==== Data provided

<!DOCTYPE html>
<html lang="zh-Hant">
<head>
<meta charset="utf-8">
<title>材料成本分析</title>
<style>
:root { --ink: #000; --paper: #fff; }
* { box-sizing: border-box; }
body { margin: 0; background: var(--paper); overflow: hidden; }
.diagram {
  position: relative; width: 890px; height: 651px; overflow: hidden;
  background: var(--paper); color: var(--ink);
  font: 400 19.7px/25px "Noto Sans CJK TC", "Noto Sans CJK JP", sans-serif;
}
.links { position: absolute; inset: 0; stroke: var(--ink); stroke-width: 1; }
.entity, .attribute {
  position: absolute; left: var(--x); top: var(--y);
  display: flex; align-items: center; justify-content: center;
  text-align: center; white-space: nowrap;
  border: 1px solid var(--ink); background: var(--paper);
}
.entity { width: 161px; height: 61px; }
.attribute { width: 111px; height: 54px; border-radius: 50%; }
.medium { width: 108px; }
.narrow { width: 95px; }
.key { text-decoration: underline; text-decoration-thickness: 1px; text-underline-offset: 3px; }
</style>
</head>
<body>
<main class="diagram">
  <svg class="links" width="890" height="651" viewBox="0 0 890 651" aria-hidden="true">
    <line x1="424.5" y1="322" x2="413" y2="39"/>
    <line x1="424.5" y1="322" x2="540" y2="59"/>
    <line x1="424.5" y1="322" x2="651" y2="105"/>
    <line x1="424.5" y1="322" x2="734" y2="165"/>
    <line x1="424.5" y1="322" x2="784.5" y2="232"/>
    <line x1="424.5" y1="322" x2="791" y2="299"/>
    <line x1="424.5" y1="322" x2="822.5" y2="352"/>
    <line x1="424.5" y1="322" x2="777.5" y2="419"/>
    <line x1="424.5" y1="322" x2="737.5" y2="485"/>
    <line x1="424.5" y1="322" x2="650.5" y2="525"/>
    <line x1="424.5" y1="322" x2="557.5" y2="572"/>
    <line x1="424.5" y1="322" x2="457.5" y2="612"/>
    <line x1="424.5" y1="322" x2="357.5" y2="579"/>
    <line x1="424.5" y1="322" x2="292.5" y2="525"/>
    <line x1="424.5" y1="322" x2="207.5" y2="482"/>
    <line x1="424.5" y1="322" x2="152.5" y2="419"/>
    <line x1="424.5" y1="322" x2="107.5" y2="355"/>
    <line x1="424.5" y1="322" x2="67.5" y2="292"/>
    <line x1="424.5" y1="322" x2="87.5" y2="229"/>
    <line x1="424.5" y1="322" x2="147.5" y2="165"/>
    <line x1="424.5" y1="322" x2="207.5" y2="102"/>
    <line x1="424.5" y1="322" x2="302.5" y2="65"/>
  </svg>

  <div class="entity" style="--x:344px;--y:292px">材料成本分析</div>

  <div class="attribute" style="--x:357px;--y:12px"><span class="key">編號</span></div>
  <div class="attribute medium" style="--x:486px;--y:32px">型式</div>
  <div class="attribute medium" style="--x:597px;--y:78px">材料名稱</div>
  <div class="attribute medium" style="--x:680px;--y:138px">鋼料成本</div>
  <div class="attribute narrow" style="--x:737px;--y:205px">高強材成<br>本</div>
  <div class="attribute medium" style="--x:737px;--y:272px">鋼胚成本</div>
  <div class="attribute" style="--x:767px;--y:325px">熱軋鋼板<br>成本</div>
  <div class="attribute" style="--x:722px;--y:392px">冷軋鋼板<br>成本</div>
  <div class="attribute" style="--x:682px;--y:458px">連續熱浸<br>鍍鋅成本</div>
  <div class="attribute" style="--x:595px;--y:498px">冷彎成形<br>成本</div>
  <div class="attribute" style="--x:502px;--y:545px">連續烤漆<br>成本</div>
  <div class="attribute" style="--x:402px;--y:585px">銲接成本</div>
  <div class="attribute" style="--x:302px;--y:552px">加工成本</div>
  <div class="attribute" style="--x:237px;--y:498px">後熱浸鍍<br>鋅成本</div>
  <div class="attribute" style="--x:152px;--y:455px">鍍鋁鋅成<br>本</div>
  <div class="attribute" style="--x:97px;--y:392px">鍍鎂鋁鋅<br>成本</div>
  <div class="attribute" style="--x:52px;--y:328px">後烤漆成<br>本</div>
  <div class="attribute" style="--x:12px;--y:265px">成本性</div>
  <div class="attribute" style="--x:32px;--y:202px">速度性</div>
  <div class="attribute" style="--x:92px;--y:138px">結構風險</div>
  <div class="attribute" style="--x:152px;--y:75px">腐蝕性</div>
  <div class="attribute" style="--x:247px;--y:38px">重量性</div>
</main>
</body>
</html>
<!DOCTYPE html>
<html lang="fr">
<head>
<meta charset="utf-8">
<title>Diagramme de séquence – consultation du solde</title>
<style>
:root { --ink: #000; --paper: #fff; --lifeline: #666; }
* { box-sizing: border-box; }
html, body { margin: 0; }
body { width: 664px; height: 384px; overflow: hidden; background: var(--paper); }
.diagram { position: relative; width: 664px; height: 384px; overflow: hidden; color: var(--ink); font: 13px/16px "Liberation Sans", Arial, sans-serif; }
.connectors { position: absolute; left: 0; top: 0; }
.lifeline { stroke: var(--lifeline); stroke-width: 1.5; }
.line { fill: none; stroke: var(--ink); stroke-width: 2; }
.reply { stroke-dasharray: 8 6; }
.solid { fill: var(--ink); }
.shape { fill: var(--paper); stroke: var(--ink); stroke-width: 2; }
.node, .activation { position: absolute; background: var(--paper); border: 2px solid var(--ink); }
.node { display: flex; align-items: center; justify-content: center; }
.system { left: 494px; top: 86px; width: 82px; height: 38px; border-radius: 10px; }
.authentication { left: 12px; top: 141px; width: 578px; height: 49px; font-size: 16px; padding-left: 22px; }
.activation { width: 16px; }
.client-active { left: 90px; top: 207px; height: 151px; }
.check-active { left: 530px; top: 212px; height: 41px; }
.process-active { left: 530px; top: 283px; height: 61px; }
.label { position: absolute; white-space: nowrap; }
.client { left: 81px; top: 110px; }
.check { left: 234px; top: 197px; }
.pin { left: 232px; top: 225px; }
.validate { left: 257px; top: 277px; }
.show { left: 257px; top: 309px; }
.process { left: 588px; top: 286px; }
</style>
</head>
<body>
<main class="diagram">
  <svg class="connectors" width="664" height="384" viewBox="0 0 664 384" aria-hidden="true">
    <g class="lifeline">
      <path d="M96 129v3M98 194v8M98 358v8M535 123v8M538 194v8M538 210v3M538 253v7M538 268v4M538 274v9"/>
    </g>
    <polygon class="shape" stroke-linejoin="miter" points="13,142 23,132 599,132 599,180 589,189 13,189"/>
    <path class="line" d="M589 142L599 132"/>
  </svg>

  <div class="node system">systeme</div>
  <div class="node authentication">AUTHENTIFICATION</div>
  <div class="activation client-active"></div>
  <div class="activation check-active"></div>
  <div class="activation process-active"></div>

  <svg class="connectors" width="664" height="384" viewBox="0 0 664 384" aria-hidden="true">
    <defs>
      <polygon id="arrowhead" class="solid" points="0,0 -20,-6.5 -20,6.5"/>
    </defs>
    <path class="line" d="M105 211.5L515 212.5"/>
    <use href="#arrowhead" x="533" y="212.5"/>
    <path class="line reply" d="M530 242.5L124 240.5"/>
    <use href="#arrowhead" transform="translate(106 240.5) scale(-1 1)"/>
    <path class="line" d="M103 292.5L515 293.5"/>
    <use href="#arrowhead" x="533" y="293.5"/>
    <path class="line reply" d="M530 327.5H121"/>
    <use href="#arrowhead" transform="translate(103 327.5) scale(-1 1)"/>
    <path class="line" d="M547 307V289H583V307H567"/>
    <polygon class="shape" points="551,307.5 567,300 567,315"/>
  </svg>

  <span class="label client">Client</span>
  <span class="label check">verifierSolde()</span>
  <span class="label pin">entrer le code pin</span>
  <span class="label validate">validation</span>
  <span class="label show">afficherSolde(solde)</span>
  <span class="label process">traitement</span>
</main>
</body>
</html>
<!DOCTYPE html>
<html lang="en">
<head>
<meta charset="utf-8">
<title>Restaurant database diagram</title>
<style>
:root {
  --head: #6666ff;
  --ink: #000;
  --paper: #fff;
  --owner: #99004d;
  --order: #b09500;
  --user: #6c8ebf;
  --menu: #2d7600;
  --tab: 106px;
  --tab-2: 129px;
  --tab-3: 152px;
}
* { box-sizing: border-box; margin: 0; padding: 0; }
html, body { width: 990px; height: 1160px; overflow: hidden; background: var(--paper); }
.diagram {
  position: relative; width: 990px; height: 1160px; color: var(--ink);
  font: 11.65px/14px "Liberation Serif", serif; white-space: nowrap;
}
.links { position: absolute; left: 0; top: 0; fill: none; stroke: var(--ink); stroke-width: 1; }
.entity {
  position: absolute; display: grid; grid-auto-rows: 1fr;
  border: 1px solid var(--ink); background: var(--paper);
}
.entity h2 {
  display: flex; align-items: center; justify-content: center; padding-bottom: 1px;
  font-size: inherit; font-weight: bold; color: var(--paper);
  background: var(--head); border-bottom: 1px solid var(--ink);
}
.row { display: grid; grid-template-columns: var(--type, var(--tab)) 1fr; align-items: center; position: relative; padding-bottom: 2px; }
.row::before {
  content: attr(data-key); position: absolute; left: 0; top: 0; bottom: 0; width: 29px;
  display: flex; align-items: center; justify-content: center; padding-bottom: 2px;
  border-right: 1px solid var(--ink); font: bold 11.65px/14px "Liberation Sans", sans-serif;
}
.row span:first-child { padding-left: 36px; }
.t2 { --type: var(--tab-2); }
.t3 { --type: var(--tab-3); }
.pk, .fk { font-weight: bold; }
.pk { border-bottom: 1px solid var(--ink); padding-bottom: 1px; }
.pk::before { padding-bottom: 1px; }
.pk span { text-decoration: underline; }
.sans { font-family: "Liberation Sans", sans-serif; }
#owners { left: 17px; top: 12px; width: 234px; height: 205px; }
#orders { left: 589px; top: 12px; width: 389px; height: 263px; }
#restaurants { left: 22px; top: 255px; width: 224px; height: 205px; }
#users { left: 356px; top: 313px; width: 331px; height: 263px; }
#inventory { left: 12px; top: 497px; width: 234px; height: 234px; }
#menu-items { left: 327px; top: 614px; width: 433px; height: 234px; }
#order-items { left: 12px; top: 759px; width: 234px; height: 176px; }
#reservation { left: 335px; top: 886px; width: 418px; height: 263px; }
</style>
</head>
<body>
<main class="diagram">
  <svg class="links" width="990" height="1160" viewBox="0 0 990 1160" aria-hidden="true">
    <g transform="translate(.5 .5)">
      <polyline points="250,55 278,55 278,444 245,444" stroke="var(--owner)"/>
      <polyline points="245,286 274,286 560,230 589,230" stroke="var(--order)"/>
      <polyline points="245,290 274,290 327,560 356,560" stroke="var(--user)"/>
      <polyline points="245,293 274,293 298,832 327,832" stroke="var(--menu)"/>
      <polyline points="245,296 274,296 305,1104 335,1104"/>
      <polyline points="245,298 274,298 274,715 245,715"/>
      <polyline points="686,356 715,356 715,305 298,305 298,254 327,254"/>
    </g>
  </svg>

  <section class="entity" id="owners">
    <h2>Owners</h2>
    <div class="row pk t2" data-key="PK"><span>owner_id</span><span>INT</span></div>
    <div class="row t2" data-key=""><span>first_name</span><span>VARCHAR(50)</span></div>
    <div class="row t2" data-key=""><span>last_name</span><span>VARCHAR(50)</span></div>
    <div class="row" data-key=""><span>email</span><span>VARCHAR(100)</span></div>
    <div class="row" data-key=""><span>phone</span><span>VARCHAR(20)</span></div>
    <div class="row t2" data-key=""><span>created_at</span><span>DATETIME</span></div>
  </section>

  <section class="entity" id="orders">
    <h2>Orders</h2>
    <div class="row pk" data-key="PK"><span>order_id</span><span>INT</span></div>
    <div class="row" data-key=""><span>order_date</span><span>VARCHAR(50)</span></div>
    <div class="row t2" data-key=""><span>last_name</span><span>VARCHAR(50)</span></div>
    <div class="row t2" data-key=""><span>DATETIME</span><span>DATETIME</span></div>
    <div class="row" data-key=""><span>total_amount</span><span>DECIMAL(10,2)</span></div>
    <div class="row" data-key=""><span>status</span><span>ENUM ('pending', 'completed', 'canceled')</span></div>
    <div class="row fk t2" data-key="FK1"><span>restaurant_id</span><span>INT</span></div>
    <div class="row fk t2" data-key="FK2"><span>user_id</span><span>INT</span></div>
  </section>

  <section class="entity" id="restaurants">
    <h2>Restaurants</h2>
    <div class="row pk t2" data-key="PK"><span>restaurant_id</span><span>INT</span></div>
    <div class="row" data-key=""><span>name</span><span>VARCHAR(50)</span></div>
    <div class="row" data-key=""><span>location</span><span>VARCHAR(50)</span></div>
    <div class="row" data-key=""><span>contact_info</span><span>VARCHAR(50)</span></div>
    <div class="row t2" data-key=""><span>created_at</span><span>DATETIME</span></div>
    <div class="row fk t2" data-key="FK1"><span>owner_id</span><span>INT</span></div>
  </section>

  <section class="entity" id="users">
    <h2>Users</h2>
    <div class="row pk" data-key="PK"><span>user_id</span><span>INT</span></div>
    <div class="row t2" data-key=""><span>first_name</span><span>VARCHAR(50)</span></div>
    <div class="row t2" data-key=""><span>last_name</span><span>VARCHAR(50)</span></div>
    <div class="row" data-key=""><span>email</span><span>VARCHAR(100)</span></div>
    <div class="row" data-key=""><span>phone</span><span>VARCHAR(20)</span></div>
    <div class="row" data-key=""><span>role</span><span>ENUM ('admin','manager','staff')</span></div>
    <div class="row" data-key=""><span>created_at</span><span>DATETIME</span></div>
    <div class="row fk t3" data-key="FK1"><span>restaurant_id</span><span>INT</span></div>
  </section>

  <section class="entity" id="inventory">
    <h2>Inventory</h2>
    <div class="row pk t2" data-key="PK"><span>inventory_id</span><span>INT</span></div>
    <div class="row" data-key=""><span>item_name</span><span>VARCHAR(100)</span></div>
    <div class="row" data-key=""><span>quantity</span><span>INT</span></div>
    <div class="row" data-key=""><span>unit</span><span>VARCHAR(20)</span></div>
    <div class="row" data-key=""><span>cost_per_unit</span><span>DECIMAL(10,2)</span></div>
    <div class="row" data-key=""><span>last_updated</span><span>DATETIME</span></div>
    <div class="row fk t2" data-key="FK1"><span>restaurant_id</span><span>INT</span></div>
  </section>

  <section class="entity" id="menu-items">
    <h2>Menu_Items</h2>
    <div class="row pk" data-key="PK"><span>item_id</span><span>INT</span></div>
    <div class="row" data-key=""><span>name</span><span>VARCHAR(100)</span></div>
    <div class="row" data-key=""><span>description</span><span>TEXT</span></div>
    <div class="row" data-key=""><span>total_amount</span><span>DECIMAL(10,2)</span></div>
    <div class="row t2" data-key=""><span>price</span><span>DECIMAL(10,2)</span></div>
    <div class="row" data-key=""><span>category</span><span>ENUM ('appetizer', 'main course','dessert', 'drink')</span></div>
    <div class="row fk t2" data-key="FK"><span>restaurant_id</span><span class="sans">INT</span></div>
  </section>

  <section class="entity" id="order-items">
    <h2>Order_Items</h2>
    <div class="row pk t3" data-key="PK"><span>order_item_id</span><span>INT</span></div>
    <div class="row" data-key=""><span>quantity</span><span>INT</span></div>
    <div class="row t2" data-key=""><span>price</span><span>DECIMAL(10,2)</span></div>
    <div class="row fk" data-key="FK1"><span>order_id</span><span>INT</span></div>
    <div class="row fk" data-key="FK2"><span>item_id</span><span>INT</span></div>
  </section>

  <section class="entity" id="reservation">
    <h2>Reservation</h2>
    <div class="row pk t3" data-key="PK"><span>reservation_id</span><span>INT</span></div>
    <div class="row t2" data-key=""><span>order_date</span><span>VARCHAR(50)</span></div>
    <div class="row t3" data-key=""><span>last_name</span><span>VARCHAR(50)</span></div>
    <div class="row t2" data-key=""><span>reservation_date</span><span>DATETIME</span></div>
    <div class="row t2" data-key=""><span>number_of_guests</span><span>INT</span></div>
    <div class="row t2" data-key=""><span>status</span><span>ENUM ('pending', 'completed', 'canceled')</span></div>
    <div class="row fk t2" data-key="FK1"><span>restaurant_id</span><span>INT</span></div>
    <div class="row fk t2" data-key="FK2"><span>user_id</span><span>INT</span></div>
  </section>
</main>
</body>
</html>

========

## [Work instructions]
Keep only the lines from the one containing "<h2>Reservation</h2>" to the end of the entries, and repeat them exactly.

## [Output of the exercise]
    <h2>Reservation</h2>
    <div class="row pk t3" data-key="PK"><span>reservation_id</span><span>INT</span></div>
    <div class="row t2" data-key=""><span>order_date</span><span>VARCHAR(50)</span></div>
    <div class="row t3" data-key=""><span>last_name</span><span>VARCHAR(50)</span></div>
    <div class="row t2" data-key=""><span>reservation_date</span><span>DATETIME</span></div>
    <div class="row t2" data-key=""><span>number_of_guests</span><span>INT</span></div>
    <div class="row t2" data-key=""><span>status</span><span>ENUM ('pending', 'completed', 'canceled')</span></div>
    <div class="row fk t2" data-key="FK1"><span>restaurant_id</span><span>INT</span></div>
    <div class="row fk t2" data-key="FK2"><span>user_id</span><span>INT</span></div>
  </section>
</main>
</body>
</html>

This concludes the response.